What Rolex Teaches Us About Disruption

By in
What Rolex Teaches Us About Disruption

The common narrative around innovative disruption delivers a harsh verdict regarding companies that do not adapt to the new tech-enabled business models used by upstart competition. And in most cases that is correct. Walmart is finally following Amazon’s footsteps, to good effect. Disney and other media companies are swimming in Netflix’s wake now as well. Meanwhile Barnes & Noble is a $5 stock and the last Blockbuster stores (in Alaska, of all places) just closed their doors this summer.

For proof that there is actually another way, however, just look at the wrists of many finance professionals or high-level corporate managers. Chances are good (and excellent in NYC, I find) that you will see a mechanical watch. If disruption really were a one-way street, they simply wouldn’t be there. To understand why, a short history lesson…

Mechanical watches were, until the 1970s, the most common way to tell time portably anywhere in the world. They had disrupted the pocket watch during World War I, when men finally saw the merit of keeping your hands free and stopped thinking of wristwatches as ladies’ accessories. The Swiss watch industry took the global lead here, but America, Great Britain and other western countries all had vibrant centers of watch production as well.

Then, in the 1970s, quartz watches became affordable and reliable enough to compete with mechanical timepieces. And, by any objective measure, their electronic movements were better than a bunch of gears and springs. They never had to be wound. They kept better time. With Asian (primarily Japanese) production bases, they were cheaper. And by the early 1980s, they were destroying the Swiss watch industry. From 1,600 producers in 1970, Switzerland had only 600 watchmakers in 1983.

The remaining Swiss watch companies knew they could not compete on price or “quality” (accuracy), so they changed existential nature of what they were selling. A mechanical watch in polished steel or precious metals (with a sprinkling of diamonds, perhaps) became a portable and visible symbol of wealth and achievement. The marketing became aspirational, highlighting the myriad of famous, successful people who wore these timepieces.

The timing for this shift from utilitarian item to status-signaler was pitch-perfect. The bull market of the 1980s delivered a new base of customers with the money and interest in this “new” product. Gordon Gecko didn’t wear a quartz watch; he rocked a gold Cartier Santos.

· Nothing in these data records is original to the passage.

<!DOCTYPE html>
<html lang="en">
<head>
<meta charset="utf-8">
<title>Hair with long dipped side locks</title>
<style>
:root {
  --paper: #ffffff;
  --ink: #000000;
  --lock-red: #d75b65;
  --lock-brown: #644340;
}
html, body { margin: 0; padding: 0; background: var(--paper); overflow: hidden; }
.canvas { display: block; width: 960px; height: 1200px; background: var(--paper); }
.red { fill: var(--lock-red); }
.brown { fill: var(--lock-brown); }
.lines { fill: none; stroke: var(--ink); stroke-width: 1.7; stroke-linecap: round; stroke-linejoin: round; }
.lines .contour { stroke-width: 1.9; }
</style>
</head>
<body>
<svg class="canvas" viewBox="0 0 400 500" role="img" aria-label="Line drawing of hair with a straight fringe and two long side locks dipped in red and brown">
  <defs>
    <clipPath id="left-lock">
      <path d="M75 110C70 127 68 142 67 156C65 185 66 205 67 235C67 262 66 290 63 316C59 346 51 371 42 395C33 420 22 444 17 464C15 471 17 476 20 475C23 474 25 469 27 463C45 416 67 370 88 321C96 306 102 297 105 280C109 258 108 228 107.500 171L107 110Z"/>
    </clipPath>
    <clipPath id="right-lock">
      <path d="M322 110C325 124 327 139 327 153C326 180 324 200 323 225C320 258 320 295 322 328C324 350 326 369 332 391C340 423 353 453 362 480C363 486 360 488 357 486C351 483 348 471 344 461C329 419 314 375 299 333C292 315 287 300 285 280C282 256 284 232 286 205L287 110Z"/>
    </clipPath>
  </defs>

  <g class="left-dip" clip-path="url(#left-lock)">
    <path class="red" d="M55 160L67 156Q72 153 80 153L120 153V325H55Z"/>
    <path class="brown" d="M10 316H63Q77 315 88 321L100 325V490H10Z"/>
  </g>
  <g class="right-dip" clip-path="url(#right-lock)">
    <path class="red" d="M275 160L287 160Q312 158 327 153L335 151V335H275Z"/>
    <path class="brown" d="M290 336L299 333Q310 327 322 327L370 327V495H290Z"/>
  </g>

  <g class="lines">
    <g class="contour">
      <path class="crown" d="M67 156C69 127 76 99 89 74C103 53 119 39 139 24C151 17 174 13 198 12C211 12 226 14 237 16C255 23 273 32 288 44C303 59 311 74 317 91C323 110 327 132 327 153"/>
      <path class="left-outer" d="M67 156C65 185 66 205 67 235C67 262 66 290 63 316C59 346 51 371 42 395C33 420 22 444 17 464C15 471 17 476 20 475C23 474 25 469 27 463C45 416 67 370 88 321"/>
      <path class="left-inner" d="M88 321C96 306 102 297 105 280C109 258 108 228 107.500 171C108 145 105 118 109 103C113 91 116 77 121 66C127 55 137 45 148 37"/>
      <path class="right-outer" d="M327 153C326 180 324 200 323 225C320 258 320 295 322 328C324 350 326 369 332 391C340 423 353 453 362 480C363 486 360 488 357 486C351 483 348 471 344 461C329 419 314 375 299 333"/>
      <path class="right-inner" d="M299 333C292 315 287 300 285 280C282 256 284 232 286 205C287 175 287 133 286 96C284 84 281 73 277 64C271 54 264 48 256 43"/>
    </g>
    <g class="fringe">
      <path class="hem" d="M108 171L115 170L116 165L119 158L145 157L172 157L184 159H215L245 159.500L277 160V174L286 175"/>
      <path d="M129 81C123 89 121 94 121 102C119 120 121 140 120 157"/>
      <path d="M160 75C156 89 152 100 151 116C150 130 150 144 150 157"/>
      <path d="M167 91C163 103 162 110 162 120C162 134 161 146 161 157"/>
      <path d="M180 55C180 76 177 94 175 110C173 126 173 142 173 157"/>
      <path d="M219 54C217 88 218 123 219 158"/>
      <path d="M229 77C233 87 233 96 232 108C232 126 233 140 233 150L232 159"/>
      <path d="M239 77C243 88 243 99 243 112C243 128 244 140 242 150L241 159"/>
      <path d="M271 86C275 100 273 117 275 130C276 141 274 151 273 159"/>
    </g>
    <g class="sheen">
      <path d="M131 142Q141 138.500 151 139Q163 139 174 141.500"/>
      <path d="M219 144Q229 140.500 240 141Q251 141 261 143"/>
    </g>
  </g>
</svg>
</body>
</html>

This basic recipe continues to work like a charm today. Thanks to rising affluence around the world, companies like Rolex, Patek Philippe and Audemars Piguet are sold out worldwide for many of their most popular models. Most of those go for $10,000, and often much more. All for watches which are nowhere near as reliable, accurate or robust as a $200 Casio.

Simply put, if innovative disruption were really an un-appealable death sentence to mature industries, mechanical watches wouldn’t exist today, let along thrive. Yes, Swiss watchmakers got lucky in the 1980s by selling status just as consumers wanted and could afford luxury. But they show that strategic shifts are possible, even in the face of tremendous disruption.